= Saved entries =

☆ ☆ ☆ ☆ ☆ ☆ ☆

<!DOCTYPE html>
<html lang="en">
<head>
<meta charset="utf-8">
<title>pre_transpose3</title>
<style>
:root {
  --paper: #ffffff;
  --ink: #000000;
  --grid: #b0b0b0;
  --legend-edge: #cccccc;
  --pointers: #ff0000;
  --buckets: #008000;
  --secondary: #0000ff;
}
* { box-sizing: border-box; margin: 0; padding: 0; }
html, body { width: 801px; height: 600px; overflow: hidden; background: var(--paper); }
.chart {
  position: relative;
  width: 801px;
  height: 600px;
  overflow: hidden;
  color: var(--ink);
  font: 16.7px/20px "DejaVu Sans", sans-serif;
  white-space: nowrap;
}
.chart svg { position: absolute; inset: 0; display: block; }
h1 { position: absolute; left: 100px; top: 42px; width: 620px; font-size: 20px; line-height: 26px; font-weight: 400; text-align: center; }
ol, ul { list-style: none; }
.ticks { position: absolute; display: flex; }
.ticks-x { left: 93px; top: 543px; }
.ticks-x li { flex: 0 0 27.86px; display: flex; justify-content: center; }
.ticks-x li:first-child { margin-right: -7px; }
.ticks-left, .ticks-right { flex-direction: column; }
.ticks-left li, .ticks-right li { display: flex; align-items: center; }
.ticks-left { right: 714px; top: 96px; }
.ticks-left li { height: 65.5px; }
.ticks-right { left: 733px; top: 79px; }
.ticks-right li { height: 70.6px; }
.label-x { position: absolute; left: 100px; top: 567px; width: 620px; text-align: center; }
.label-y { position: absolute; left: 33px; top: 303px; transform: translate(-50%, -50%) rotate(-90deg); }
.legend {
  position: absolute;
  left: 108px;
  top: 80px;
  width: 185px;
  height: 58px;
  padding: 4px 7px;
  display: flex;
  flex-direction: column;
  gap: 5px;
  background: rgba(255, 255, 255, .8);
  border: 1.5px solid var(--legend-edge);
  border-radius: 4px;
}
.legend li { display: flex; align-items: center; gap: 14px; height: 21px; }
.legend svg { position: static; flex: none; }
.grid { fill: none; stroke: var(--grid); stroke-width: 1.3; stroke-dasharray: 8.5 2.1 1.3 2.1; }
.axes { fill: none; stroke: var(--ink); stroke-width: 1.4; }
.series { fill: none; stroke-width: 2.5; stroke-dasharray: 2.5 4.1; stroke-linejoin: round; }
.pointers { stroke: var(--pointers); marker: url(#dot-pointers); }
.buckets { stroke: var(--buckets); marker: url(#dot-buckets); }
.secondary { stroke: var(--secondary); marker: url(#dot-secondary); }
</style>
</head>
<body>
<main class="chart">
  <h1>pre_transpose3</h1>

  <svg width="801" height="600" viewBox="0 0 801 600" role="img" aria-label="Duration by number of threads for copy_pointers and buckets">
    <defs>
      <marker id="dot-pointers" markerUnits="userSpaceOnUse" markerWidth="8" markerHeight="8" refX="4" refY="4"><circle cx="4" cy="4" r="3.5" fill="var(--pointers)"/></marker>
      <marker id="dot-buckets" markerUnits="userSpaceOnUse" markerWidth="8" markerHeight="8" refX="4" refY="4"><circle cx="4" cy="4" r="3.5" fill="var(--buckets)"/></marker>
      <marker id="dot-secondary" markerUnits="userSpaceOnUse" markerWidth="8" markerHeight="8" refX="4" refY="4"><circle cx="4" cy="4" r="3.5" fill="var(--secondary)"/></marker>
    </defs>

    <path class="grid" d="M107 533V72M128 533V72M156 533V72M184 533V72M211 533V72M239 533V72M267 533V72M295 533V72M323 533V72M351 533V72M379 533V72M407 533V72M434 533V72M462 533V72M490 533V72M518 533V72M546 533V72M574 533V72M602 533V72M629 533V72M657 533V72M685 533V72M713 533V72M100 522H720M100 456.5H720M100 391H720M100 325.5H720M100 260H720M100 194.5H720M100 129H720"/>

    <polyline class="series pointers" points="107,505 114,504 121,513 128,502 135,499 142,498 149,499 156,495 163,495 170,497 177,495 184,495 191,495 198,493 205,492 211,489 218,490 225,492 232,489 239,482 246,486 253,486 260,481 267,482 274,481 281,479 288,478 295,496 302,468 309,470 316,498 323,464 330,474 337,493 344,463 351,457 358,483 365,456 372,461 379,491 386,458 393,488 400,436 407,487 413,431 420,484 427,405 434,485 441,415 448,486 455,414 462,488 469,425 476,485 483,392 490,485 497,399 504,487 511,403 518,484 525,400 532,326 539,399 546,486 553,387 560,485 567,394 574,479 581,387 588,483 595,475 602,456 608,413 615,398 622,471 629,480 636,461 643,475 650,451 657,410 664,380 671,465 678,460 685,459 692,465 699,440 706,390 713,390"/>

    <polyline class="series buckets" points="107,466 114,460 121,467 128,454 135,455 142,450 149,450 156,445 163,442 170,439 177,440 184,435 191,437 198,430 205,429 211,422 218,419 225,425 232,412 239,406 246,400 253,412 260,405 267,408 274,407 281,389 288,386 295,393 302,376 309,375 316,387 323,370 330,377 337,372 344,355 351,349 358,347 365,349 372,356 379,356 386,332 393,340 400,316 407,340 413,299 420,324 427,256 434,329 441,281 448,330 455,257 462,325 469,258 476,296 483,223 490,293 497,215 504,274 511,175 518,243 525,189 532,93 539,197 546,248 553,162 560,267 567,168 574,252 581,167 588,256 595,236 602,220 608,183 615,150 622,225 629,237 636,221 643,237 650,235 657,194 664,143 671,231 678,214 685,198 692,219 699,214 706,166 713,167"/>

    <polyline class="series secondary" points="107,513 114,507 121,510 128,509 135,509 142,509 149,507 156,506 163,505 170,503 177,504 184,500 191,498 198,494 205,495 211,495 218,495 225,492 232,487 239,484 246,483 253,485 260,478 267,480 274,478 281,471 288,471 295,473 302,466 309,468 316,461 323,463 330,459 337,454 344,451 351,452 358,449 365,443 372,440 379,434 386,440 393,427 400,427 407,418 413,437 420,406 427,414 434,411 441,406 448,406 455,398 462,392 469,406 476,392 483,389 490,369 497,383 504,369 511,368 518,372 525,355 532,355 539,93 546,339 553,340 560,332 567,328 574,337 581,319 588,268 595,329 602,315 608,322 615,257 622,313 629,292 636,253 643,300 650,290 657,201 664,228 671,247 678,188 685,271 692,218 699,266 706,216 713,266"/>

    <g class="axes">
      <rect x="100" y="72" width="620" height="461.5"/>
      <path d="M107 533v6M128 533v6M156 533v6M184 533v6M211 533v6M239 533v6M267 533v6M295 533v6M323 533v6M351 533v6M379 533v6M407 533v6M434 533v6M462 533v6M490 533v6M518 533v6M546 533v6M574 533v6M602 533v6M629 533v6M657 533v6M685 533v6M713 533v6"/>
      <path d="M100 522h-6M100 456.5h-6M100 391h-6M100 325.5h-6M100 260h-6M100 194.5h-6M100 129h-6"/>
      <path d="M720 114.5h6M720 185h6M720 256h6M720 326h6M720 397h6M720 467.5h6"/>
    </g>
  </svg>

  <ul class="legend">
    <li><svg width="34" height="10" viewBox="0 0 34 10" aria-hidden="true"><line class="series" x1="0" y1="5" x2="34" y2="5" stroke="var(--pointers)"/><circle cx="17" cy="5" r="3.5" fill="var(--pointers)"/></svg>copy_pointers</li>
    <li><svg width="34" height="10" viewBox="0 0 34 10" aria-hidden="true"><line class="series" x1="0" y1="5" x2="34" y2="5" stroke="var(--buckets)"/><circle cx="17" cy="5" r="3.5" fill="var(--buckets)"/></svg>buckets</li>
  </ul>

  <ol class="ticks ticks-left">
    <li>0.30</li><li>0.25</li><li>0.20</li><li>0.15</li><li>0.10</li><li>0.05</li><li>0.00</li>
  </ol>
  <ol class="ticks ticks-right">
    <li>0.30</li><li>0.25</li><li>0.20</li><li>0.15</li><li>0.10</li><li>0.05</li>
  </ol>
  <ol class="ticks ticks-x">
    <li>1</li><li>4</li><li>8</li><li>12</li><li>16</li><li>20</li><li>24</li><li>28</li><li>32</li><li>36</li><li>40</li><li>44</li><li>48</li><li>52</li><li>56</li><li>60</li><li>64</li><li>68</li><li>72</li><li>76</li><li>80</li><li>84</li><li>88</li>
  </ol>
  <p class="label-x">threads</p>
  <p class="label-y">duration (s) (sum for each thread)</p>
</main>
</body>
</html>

☆ ☆ ☆ ☆ ☆ ☆ ☆

= What the exercise asks =
Working through the records above, copy each line in which "html" is found.

= Task result =
<!DOCTYPE html>
<html lang="en">
html, body { width: 801px; height: 600px; overflow: hidden; background: var(--paper); }
</html>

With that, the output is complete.